Cyd Hoskinson / WJCT

Denver, Colorado-based Community Development Institute today took over the day-to-day management of Jacksonville's Head Start and Early Head Start programs.

The programs had been run by the Jacksonville Urban League until yesterday, when the federal Office of Head Start suspended the organization for a minimum of thirty days citing a pattern of safety violations at some of the child-development centers.

Tuesday, the Federal Government suspended the Jacksonville Urban League's management of Head Start and Early Head Start programs, citing potential health and safety risks for children and staff.

The decision came after Florida Department of Children and Families Northeast Regional Director David J. Abramowitz sent a letter to Urban League president Richard Danford, detailing a "consistent pattern of licensing violations indicating a disregard for the wellbeing of the children the facilities are to serve."

Cyd Hoskinson / WJCT

89.9 WJCT is participating in the American Graduate project supported by the Corporation for Public Broadcasting.  The goal of American Graduate is to reverse the national drop out crisis by identifying and then addressing the factors that cause students to leave school early.

"I’m Vivica Brown.  I’m the principal over our youth development programs as well as Weldon Academy which is at the old James Weldon Johnson Building.

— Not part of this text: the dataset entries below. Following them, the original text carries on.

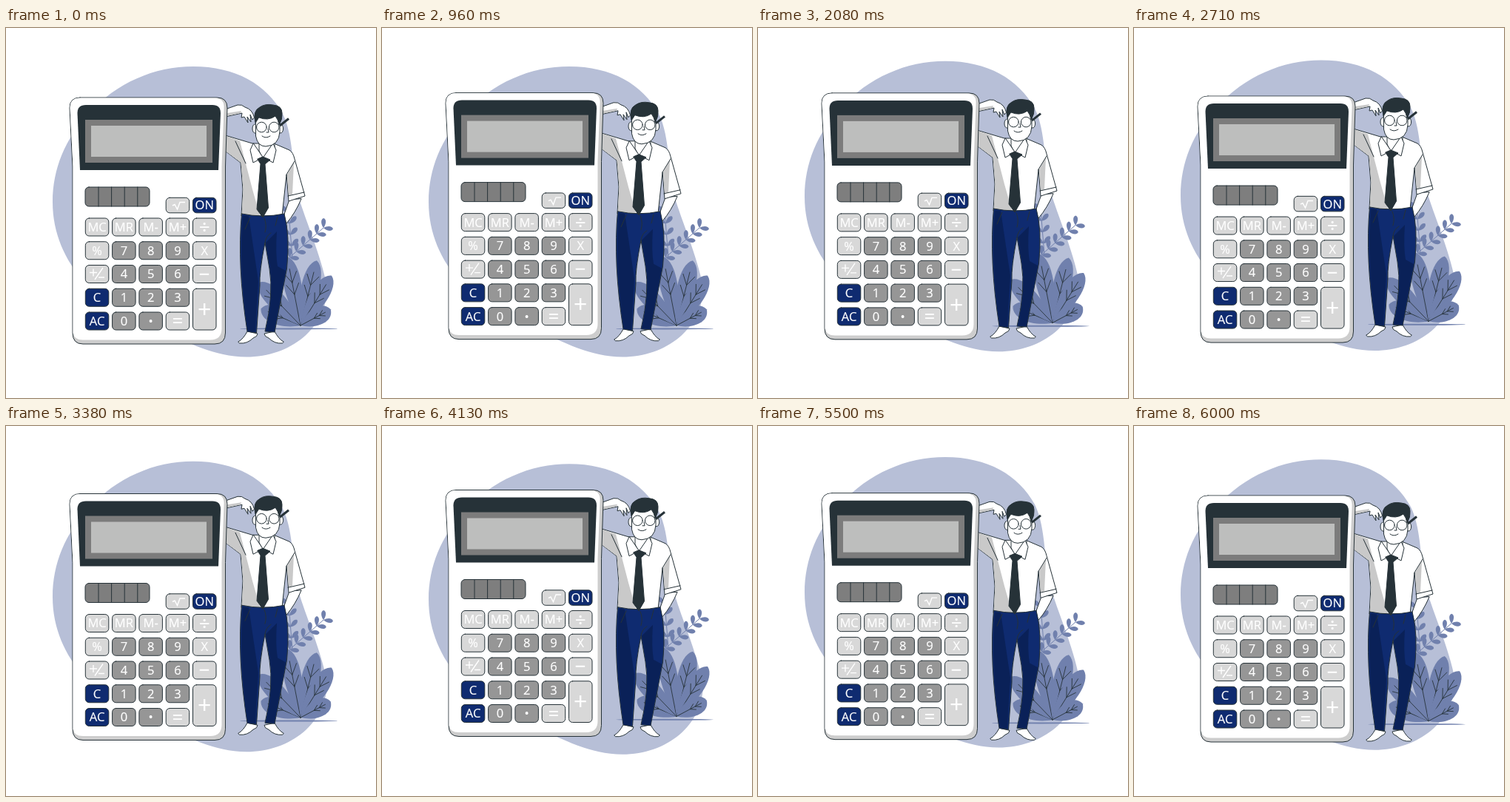
These frames come from a looping animation (500 px wide and 500 px high, 6.04 s). An HTML page:

```html
<!DOCTYPE html>
<html lang="en">
<head>
<meta charset="utf-8">
<title>Man with calculator</title>
<style>
  html, body { margin: 0; width: 100%; height: 100%; overflow: hidden; background: #fff; }
  svg { display: block; width: 100%; height: 100%; }
  .ink { stroke: #263238; stroke-width: 1; stroke-linecap: round; stroke-linejoin: round; }
  .line { fill: none; }
  .skin { fill: #fff; }
  .shade { fill: #c9c9c9; }
  .dark { fill: #263238; }
  .blue { fill: #0f2b70; }
  .navy { fill: #0a2158; }
  .vein { fill: none; stroke: #263238; stroke-width: .8; stroke-linecap: round; }
  .sign { fill: none; stroke: #fff; stroke-width: 1.4; }
  text { font-family: "Open Sans", "Noto Sans", sans-serif; fill: #fff; stroke: #fff; stroke-width: .2; text-anchor: middle; }
</style>
</head>
<body>
<svg viewBox="0 0 500 500">
  <path id="blob" fill="#b7bfd7" d="M253 52C310 52 352 76 374 116C390 148 386 198 396 230C404 258 426 308 434 350
    C434 405 385 444.5 325 444.5C280 444 250 426 200 405C130 380 63 320 63 235C63 190 80 150 112 115C150 74 200 52 253 52Z"/>

  <g id="plant" fill="#7080ad"></g>

  <g id="man">
    <path class="ink skin" d="M296 110L313 104Q319 103 323 107Q333 110 335.500 121L333 124L330 117L331 127L326 120L327 128L322 120L318 121L319 115L296 120Z"/>
    <path class="shade" d="M296 115.500L318 112L317 115L296 119.500Z"/>

    <path class="ink skin" d="M383 232L373 260L379 264Q391 250 399 231Z"/>
    <path class="ink skin" d="M296 145L333 156H362L383 165Q388 168 390 177L404 227L382 234L379 198L373 254H318L320 218L317 182L296 166Z"/>
    <path class="shade" d="M296 145.500L316 152.500L333 218L343 253H318.500L320.500 218L317.500 182L296 166Z"/>
    <path class="shade" d="M389 182L380 198L382 226L387 225Z"/>
    <path class="ink line" d="M310 153L324 183M379 198L390 180M381 227L403 222"/>

    <g data-flip="344.5"><path class="ink skin" d="M314 424Q321 420 326 410L340 413Q340 417 334 419Q326 427 316 426Z"/></g>
    <path class="ink blue" d="M318.500 251Q347 257 376 251Q384 280 379.500 325L363 411L350 410Q362 360 356 325L350 290
      Q342 330 343 348L338.500 412L326 410Q312 320 318.500 251Z"/>
    <path class="navy" d="M320 253L328 254L341 342L337 411L326.500 410Q314 320 320 253Z"/>
    <path class="navy" d="M351 290L366 275Q364 305 367 322L378 328L362.500 410L351 409.500Q362 360 357 325Z"/>
    <path class="ink line" d="M350 290Q351 281 358 277M349 257Q353 266 350 276M330 256L323 272M367 255L364 267"/>

    <path class="ink skin" d="M342 152V166L347 177L363 164V150Z"/>
    <g data-flip="347.5"><path class="ink skin" d="M334 156L330 165L334 182L347 175Z"/></g>
    <path class="ink dark" d="M340 177L347 174L357 178L350 184L354.500 243L347 256L339 245L344 184Z"/>

    <g data-flip="353.8"><ellipse class="ink skin" cx="336.500" cy="136" rx="3.500" ry="6"/></g>
    <path class="ink skin" d="M337.500 119V146Q340 160 351 160Q369 159 370 140V119Z"/>
    <path class="ink dark" d="M337 128Q333 112 343 107Q350 102 361 104Q373 105 373 115Q374 123 369 131Q368 124 364 119Q354 126 342 121Z"/>
    <path d="M370 132L382 122.500" stroke="#263238" stroke-width="3"/>
    <g data-flip="353.8"><circle class="ink line" cx="345.400" cy="134" r="6.800"/></g>
    <path class="ink line" d="M354 136L355 141H352M346 146Q351 150 357 146"/>
  </g>

  <g id="calc">
    <path class="ink" fill="#cdcdcd" d="M100 94H285Q299 94 299 108L296.500 187V412Q296.500 427 282 427H104Q90 427 90 412V187L86 108Q86 94 100 94Z"/>
    <path class="skin" d="M100 94.500H283Q296 95 294.500 110L291.500 187V406Q291.500 421.500 276 421.500H104Q92 421.500 90.500 412V187L86.500 108Q86.500 94.500 100 94.500Z"/>
    <path class="dark" d="M108 104H279Q290 104 290 115L287 192H100L96.500 115Q96.500 104 108 104Z"/>
    <rect x="111" y="128" width="164" height="50" fill="#bdbebd" stroke="#7c7c7c" stroke-width="8"/>
    <rect class="ink" x="107" y="215" width="87" height="26" rx="5" fill="#7e7e7e"/>
    <g id="keys"></g>
    <path class="sign" d="M113 330.500h10m-5-5v10M120 340l11-16M125 337h8M225 240l3-1.500l3.500 6.500l3.500-9.500h7"/>
  </g>
</svg>
<script>
  const $ = id => document.getElementById(id);
  const range = n => [...Array(n).keys()];

  // Symmetric parts: copy each group mirrored about its x axis
  for (const g of document.querySelectorAll('[data-flip]')) {
    const twin = g.cloneNode(true);
    twin.setAttribute('transform', `matrix(-1 0 0 1 ${2 * g.dataset.flip} 0)`);
    g.after(twin);
  }

  // Keypad and solar cell dividers
  const PITCH_X = 36.3, PITCH_Y = 31.75;
  function key(label, col, row) {
    if (label === '#') return '';
    const x = 107.3 + PITCH_X * col, y = row ? 225.25 + PITCH_Y * row : 229.3;
    const h = row === 0 ? 20.5 : label === '+' ? 24 + PITCH_Y : 24;
    const fill = /^(ON|C|AC)$/.test(label) ? '#0f2b70' : /[\d•]/.test(label) ? '#969696' : '#d8d8d8';
    const size = label === '+' ? 32 : /[÷−=]/.test(label) ? 26 : 16.5;
    return `<rect class="ink" x="${x}" y="${y}" width="31.5" height="${h}" rx="5" fill="${fill}"/>
      <text x="${x + 15.75}" y="${y + h / 2 + .36 * size}" font-size="${size}">${label.replace('_', '')}</text>`;
  }
  const layout = ['# # # _ ON', 'MC MR M- M+ ÷', '% 7 8 9 X', '_ 4 5 6 −', 'C 1 2 3 +', 'AC 0 • = #'];
  $('keys').innerHTML =
    layout.map((line, row) => line.split(' ').map((label, col) => key(label, col, row)).join('')).join('') +
    range(4).map(i => `<path class="ink" d="M${125 + 17.6 * i} 215v26"/>`).join('');

  // Foliage: a leaf grows along +x, then is placed and turned
  const place = (x, y, deg, body) => `<g transform="translate(${x} ${y}) rotate(${deg})">${body}</g>`;
  const blade = (len, w) =>
    `<path d="M0 0C${len * .35} ${w * .65} ${len * .9} ${w * .8} ${len} 0C${len * .9} ${-w * .8} ${len * .35} ${-w * .65} 0 0Z"/>`;
  const ribs = len => `<path class="vein" d="M0 0H${len * .82}` +
    [.45, .62].map(k => `M${len * k} 0l${len * .15} ${-len * .09}M${len * k} 0l${len * .15} ${len * .09}`).join('') + '"/>';

  function sprig(x, y, tipX, tipY, pairs) {
    const dx = tipX - x, dy = tipY - y, deg = Math.atan2(dy, dx) * 180 / Math.PI;
    return `<path d="M${x} ${y}L${tipX} ${tipY}" stroke="#7080ad"/>` + range(pairs).map(i => {
      const k = 1 - i / pairs;
      return [-48, 48].map(turn => place(x + dx * k, y + dy * k, deg + turn, blade(13, 5.5))).join('');
    }).join('');
  }
  function fan(deg) {
    const len = 95 - 42 * ((deg + 97) / 64) ** 2;
    return place(398, 402, deg, blade(len, 22) + ribs(len));
  }
  $('plant').innerHTML =
    '<ellipse cx="382" cy="406.400" rx="66" ry="1"/>' +
    sprig(374, 318, 429, 270, 6) + sprig(387, 310, 382, 249, 4) +
    [-157, -134, -101, -76, -58, -28].map(fan).join('');

  // Floating: delay and period in seconds
  const LOOP = 6040, FPS = 24, RISE = 10;
  const floats = [['calc', 0, 3], ['man', 0, 6], ['blob', 1, 3], ['plant', 1, 6]];

  function lift(t, delay, period) {
    const p = Math.max(0, t - delay) / period % 1;
    return -RISE * (1 - Math.abs(2 * p - 1));
  }
  const start = performance.now();
  function draw(now) {
    const ms = Math.max(0, now - start) % LOOP;
    const t = Math.floor((ms + 4) * FPS / 1000) / FPS;
    for (const [id, delay, period] of floats)
      $(id).setAttribute('transform', `translate(0 ${lift(t, delay, period).toFixed(3)})`);
    requestAnimationFrame(draw);
  }
  draw(start);
</script>
</body>
</html>
```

Cyd Hoskinson / WJCT

School Superintendent Dr. Nikolai Vitti’s plan to create what he calls "a college going culture" in each of Duval County's public high schools may have to be scaled back if state lawmakers get their way.

Vitti wants more students to participate in the dual enrollment program where students can take college classes and earn college credits for free while they're still in high school.

More than half of Florida’s Hispanic and black students at state universities currently eligible for the state’s Bright Futures college scholarship would no longer qualify when new standards take effect on July 1, according to a University of South Florida analysis obtained by the Florida College Access Network.

By comparison, about 40 percent of white and Asian students at state universities would no longer be eligible for the scholarship.